|High Command of the Navy|
|Oberkommando der Marine|
|Active||11 January 1936 – 22 June 1945|
The Oberkommando der Marine (OKM), translated as High Command of the Navy or Upper Command of the Navy, was the high command and the highest administrative and command authority of the Kriegsmarine. It was officially formed from the Marineleitung ("Naval Command") of the Reichswehr on 11 January 1936. In 1937 it was combined with the newly formed Seekriegsleitung (SKL). There were two major re-organisations, in November 1939 and May 1944.
The OKM was broadly divided into six sections:
The Flottenchef (Fleet commander) of the Kriegsmarine was also considered a serving member of the OKM.
The Commanders-in-Chief (Oberbefehlshaber der Marine) of the Kriegsmarine were:
|No.||Portrait||Oberbefehlshaber der Marine||Took office||Left office||Time in office|
|1 June 1935||30 January 1943||7 years, 243 days|
|30 January 1943||1 May 1945||2 years, 91 days|
Hans-Georg von Friedeburg
|1 May 1945||23 May 1945 +||22 days|
|23 May 1945||22 June 1945||30 days|

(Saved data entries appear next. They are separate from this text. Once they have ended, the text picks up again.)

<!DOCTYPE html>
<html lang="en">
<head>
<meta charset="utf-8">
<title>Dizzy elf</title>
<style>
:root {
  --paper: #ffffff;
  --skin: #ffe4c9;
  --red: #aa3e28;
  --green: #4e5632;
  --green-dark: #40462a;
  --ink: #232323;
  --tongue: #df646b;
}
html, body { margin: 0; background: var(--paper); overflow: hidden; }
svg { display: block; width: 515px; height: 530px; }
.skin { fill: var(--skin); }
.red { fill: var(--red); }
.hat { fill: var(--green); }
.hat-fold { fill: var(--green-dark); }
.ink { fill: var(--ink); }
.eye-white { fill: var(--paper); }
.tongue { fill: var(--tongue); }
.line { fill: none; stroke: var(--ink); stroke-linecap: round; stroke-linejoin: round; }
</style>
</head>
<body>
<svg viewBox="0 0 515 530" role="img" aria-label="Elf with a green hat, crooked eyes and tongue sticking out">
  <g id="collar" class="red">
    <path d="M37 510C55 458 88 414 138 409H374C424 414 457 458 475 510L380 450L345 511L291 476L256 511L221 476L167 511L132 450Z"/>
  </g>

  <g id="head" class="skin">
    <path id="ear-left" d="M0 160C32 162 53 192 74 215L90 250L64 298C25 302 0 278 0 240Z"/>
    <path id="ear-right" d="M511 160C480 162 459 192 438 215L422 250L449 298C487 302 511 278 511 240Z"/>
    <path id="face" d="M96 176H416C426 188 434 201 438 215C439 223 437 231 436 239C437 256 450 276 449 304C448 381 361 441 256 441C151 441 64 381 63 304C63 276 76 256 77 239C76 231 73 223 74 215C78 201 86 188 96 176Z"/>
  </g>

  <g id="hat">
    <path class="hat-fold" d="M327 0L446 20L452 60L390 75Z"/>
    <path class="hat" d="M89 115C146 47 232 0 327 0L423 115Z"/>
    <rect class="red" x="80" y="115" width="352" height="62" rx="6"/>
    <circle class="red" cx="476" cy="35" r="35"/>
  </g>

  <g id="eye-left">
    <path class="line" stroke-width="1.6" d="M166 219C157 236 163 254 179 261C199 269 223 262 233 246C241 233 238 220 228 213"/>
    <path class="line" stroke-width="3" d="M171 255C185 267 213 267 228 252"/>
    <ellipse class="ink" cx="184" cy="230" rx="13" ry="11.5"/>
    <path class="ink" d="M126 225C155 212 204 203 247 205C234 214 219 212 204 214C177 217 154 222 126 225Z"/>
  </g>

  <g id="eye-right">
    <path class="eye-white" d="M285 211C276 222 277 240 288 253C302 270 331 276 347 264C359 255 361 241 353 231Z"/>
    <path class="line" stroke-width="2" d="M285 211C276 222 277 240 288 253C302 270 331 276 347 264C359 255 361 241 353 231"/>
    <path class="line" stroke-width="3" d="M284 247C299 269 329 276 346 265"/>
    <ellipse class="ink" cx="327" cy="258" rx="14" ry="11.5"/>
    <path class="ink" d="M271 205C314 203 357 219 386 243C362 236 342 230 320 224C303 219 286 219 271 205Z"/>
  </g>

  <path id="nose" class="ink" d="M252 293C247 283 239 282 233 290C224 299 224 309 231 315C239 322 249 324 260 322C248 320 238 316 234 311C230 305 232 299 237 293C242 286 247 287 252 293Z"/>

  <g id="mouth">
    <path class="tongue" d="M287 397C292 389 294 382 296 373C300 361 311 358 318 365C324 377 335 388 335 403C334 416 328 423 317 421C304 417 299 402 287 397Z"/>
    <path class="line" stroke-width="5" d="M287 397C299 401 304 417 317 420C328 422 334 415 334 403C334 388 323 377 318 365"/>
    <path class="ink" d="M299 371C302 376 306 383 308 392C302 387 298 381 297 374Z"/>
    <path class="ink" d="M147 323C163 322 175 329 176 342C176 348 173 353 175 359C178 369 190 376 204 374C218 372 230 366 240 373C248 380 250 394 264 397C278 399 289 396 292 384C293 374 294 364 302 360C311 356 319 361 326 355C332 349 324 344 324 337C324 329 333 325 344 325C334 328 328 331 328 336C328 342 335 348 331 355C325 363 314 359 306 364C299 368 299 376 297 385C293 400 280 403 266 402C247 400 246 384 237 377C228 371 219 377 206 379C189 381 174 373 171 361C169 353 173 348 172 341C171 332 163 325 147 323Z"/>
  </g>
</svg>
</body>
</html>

On 7 November 1935 a decree was issued by Werner von Blomberg, the Reichskriegsminister and Commander-in-Chief of the German Armed Forces ordering the introduction of a new pattern of flag for use by the Commander-in-Chief of the Kriegsmarine. The flag consisted of a white square on which was displayed a large black Iron Cross. Placed behind it were two straight bladed unsheathed swords in bright yellow, crossed at right angles to each other. The flag was modified when on 1 April 1939 Erich Raeder rose to the rank of Großadmiral. The flag continued to be in use when Karl Dönitz came into this position on 30 January 1943. The swords were replaced by a pair of Admiral's batons crossed at right angles. Superimposed over both the crossed batons and the Iron Cross was a Wehrmachtsadler ("Armed Forces' Eagle") in gold, facing towards the hoist. On 30 January 1943 a further special flag was introduced for Großadmiral Raeder in order to represent his position as Admiralinspekteur of the Kriegsmarine. It was in the same design as for the Commander-in-Chief of the Navy, but with the addition of a wide light blue border.